In Brandon Johnson’s experience, student government classes tend to focus on national politics and the structure of government in Washington, D.C.
So when the Willamette University master’s degree candidate landed a student teaching job at South Albany High School, he decided to bring the government experience closer to home.
Johnson, himself a 2002 South graduate, invited Mayor Sharon Konopa (SAHS class of 1975) to speak to his American Government class on Friday. The idea was to show students “how to get involved in Albany, how to make a difference in the town you live in,” Johnson said.
Rep. Andy Olson. R-Albany, will speak to the same class on Tuesday, Johnson said.
As a high-schooler, Konopa told her audience of about 30 students, she didn’t pay much attention to politics outside student council. But being passionate about her hometown led her to an interest in helping to shape its future. She served 12 years on the Albany City Council and is now in her third term as mayor.
Students asked about economic development, mental health services, investment in city infrastructure and volunteer opportunities.
As part of the council, the mayor’s job is to help set policy while the city administrator manages the day-to-day operations, Konopa said.
She said she’s proud of the city’s economic development fund, and its efforts to work with existing manufacturers to expand their businesses and create partnerships. In particular, she noted the partnership between the cities of Albany and Millersburg and by ATI Wah Chang that created the artificial wetlands known as Talking Water Gardens.

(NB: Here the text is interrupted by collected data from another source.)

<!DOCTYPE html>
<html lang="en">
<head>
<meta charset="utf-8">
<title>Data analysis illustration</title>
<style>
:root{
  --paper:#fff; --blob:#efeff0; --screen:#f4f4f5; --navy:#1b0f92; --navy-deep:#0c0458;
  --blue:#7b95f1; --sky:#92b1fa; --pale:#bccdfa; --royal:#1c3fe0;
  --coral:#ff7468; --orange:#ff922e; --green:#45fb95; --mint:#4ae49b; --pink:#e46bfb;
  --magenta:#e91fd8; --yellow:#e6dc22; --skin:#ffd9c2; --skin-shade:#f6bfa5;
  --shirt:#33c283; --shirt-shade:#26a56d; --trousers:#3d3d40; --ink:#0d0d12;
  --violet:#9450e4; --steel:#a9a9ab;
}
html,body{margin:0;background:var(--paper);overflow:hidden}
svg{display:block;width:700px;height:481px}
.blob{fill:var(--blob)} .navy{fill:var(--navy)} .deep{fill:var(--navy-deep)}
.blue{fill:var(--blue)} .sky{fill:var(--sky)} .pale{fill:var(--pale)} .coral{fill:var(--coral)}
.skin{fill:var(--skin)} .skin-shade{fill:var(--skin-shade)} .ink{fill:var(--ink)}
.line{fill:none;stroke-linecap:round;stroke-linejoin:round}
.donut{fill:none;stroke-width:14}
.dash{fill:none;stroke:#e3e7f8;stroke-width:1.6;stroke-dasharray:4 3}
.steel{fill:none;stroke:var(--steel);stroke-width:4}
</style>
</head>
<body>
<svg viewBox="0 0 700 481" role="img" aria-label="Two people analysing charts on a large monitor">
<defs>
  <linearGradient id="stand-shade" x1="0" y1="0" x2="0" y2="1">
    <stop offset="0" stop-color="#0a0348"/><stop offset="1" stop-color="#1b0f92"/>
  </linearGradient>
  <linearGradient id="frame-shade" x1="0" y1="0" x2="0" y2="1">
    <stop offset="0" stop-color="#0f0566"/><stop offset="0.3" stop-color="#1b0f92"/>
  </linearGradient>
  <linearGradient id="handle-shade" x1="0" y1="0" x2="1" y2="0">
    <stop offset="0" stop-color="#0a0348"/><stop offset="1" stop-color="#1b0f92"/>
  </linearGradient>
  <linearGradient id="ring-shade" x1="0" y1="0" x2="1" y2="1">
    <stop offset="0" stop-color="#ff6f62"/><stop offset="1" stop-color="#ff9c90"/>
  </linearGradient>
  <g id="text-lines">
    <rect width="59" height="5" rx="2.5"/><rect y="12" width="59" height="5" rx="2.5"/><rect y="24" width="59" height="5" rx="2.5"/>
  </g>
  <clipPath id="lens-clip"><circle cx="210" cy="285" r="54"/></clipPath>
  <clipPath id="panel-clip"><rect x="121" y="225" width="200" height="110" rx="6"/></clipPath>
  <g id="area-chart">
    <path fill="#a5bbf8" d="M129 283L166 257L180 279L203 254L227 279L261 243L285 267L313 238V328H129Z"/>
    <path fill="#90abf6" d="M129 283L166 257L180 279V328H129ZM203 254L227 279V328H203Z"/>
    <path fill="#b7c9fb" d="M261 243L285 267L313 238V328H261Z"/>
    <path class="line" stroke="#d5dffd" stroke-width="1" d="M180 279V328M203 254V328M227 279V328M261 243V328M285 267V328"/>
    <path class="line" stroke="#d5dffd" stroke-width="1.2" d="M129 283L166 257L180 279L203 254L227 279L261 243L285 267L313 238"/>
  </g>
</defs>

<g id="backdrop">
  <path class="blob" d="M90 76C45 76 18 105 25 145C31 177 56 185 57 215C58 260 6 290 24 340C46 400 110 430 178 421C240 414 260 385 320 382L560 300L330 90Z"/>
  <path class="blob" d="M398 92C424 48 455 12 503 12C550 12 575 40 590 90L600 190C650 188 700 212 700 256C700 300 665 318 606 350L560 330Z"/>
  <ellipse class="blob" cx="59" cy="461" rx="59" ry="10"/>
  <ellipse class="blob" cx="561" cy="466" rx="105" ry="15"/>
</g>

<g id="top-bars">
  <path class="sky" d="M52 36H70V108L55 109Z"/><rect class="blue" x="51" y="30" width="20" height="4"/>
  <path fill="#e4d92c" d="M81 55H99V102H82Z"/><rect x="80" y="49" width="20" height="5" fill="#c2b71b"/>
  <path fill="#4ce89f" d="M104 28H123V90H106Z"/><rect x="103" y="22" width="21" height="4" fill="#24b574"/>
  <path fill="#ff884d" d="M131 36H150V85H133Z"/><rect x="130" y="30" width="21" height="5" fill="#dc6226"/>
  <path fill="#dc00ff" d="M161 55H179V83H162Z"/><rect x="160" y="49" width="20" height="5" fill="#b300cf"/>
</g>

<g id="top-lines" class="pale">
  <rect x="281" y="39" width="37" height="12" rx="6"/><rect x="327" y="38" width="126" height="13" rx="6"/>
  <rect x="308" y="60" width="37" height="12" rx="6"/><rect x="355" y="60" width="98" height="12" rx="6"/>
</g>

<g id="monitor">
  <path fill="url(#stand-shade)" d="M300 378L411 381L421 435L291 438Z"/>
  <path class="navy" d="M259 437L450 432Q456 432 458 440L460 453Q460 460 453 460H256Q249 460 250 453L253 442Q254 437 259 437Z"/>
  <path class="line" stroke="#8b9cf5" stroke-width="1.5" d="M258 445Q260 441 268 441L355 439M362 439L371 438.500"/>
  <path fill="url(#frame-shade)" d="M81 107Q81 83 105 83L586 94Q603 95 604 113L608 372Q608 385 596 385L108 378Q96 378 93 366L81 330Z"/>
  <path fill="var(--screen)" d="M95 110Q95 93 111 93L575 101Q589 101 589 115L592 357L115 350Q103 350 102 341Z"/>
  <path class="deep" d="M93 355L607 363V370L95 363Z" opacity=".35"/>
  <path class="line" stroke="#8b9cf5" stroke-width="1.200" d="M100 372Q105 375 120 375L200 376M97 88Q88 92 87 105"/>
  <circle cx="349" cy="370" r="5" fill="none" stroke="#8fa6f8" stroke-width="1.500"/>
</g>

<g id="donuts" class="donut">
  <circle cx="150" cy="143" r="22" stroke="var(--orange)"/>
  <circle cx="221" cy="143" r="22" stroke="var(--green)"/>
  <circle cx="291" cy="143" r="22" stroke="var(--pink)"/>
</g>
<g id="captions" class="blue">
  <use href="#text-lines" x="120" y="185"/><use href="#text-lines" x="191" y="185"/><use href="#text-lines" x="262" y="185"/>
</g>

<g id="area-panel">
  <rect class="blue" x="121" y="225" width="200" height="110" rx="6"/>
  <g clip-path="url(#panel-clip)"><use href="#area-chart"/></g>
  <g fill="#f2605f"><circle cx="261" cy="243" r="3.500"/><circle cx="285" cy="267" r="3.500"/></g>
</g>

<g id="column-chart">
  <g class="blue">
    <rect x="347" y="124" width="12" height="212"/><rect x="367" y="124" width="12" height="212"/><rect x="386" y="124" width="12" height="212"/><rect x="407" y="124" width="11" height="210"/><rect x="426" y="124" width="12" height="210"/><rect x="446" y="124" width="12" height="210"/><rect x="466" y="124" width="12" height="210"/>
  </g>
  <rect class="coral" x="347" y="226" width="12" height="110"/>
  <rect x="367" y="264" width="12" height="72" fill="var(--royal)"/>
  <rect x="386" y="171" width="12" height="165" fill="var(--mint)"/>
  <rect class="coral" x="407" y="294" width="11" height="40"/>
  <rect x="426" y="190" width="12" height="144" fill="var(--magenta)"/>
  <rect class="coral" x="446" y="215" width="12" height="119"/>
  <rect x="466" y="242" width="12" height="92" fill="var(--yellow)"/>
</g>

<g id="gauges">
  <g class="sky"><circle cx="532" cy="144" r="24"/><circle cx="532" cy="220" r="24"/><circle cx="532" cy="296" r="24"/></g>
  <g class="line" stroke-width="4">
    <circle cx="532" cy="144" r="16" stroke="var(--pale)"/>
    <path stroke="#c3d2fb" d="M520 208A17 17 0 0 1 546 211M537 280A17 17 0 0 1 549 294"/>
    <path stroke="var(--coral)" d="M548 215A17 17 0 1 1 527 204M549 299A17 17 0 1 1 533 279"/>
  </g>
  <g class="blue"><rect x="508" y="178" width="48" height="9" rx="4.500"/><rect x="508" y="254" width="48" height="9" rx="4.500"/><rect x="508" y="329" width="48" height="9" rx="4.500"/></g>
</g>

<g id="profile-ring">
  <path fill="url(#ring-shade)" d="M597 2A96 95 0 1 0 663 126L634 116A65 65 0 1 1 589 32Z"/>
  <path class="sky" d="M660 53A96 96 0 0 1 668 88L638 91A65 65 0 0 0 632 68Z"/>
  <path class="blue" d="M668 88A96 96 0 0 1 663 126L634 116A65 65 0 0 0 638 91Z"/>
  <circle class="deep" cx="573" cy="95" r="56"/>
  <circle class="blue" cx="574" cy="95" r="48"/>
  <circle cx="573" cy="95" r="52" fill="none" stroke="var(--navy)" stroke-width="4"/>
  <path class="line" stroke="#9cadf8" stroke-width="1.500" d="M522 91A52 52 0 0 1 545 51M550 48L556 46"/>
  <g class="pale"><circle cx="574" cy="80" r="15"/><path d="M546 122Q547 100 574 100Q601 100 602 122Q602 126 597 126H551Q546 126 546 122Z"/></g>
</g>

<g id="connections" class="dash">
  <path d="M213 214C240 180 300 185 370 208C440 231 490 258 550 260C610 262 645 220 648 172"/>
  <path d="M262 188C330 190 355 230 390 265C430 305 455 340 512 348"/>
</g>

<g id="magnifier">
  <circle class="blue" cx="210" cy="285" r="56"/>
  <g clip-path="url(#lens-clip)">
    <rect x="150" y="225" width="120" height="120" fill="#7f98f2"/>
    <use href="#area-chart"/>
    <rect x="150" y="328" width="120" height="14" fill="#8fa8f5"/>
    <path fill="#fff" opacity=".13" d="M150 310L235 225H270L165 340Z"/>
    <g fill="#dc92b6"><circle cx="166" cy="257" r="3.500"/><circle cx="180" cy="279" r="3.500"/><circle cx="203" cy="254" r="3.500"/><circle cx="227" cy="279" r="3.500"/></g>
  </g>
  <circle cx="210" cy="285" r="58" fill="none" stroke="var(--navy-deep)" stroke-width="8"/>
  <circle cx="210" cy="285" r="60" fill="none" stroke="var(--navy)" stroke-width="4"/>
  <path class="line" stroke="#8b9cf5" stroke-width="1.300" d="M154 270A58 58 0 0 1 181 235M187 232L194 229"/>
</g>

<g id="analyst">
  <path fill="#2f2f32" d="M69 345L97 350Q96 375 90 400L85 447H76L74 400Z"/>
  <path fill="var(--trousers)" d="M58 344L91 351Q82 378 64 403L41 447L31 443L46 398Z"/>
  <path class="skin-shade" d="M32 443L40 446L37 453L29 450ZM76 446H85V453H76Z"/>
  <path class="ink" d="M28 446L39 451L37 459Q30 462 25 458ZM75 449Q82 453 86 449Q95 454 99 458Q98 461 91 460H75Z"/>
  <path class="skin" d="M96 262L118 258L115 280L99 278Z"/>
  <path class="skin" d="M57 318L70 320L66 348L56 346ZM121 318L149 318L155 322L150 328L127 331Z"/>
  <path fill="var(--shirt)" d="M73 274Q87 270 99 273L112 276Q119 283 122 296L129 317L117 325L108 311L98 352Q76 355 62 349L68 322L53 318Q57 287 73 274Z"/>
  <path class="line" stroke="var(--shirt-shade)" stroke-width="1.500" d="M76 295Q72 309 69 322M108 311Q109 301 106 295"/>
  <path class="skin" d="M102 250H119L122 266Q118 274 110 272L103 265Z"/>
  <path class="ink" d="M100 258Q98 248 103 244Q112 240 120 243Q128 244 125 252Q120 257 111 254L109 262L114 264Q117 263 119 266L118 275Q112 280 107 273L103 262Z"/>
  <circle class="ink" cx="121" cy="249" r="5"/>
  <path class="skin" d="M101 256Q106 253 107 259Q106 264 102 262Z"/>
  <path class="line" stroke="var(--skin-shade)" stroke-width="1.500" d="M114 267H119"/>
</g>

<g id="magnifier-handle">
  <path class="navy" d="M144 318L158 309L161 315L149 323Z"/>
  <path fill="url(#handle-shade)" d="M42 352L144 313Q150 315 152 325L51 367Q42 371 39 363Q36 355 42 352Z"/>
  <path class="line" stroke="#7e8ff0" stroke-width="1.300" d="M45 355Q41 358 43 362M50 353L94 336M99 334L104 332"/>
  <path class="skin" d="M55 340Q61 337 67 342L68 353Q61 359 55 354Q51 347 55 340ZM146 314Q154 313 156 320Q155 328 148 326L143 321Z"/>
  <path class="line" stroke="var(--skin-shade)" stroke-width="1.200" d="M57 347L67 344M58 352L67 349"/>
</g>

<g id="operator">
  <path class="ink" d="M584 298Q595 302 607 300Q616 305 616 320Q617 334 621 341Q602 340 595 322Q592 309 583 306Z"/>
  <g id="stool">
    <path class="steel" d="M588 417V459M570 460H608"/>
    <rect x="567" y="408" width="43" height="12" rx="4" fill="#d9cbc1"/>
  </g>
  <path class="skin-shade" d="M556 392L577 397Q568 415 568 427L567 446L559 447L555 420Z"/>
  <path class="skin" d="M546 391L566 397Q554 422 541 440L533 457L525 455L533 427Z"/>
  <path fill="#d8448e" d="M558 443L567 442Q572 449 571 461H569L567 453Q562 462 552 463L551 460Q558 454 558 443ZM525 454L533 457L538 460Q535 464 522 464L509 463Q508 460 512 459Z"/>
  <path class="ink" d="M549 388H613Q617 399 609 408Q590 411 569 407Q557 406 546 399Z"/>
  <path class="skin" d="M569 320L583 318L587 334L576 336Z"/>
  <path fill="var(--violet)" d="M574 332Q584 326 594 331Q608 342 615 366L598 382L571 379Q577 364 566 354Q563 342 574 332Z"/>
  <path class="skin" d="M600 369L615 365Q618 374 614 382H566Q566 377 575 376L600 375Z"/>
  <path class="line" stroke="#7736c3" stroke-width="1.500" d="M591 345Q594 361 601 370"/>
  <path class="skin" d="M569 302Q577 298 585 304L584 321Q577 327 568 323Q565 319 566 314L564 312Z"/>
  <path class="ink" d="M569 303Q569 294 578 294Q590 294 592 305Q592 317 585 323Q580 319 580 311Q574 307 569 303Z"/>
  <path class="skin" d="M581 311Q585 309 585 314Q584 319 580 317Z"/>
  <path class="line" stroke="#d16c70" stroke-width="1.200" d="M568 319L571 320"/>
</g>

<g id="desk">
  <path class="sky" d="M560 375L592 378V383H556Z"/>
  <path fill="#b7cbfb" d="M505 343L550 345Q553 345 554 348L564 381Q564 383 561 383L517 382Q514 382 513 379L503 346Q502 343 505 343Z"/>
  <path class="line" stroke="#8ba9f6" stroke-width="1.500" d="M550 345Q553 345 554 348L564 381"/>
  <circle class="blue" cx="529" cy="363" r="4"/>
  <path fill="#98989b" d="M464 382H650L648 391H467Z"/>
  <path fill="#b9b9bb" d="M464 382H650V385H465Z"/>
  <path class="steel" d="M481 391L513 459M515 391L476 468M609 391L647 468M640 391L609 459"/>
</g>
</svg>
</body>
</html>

That project, plus an upgrade at the wastewater treatment plant itself, was an investment of $70 million. The city also sold 30-year bonds in 2003 totaling $40 million to build the Albany-Millersburg water treatment plant, which put Albany in good shape for the future, Konopa said. The next challenge, she said, is street repair.
Konopa said her job’s biggest challenge is helping people see the big picture, versus personal issues they might be angry about — and coping with the periodic middle-of-the-night phone calls from people with a bone to pick.
That led to a question about mental health services, which Konopa said is a struggle for every community. She noted mental health issues can lead to homelessness, and said she formed a housing task force to work on providing more housing opportunities.
She urged the students who see panhandlers to give money instead to agencies that can help them become self-reliant.
As for volunteer opportunities, the city abounds with them, with close to two dozen boards and commissions plus a variety of programs through parks and recreation.
Students interested in becoming mayor themselves one day should start with one of those opportunities, she said, and then try for election to the city council.
“Really get to know local government,” she encouraged. “If I can do it, anybody can do it.”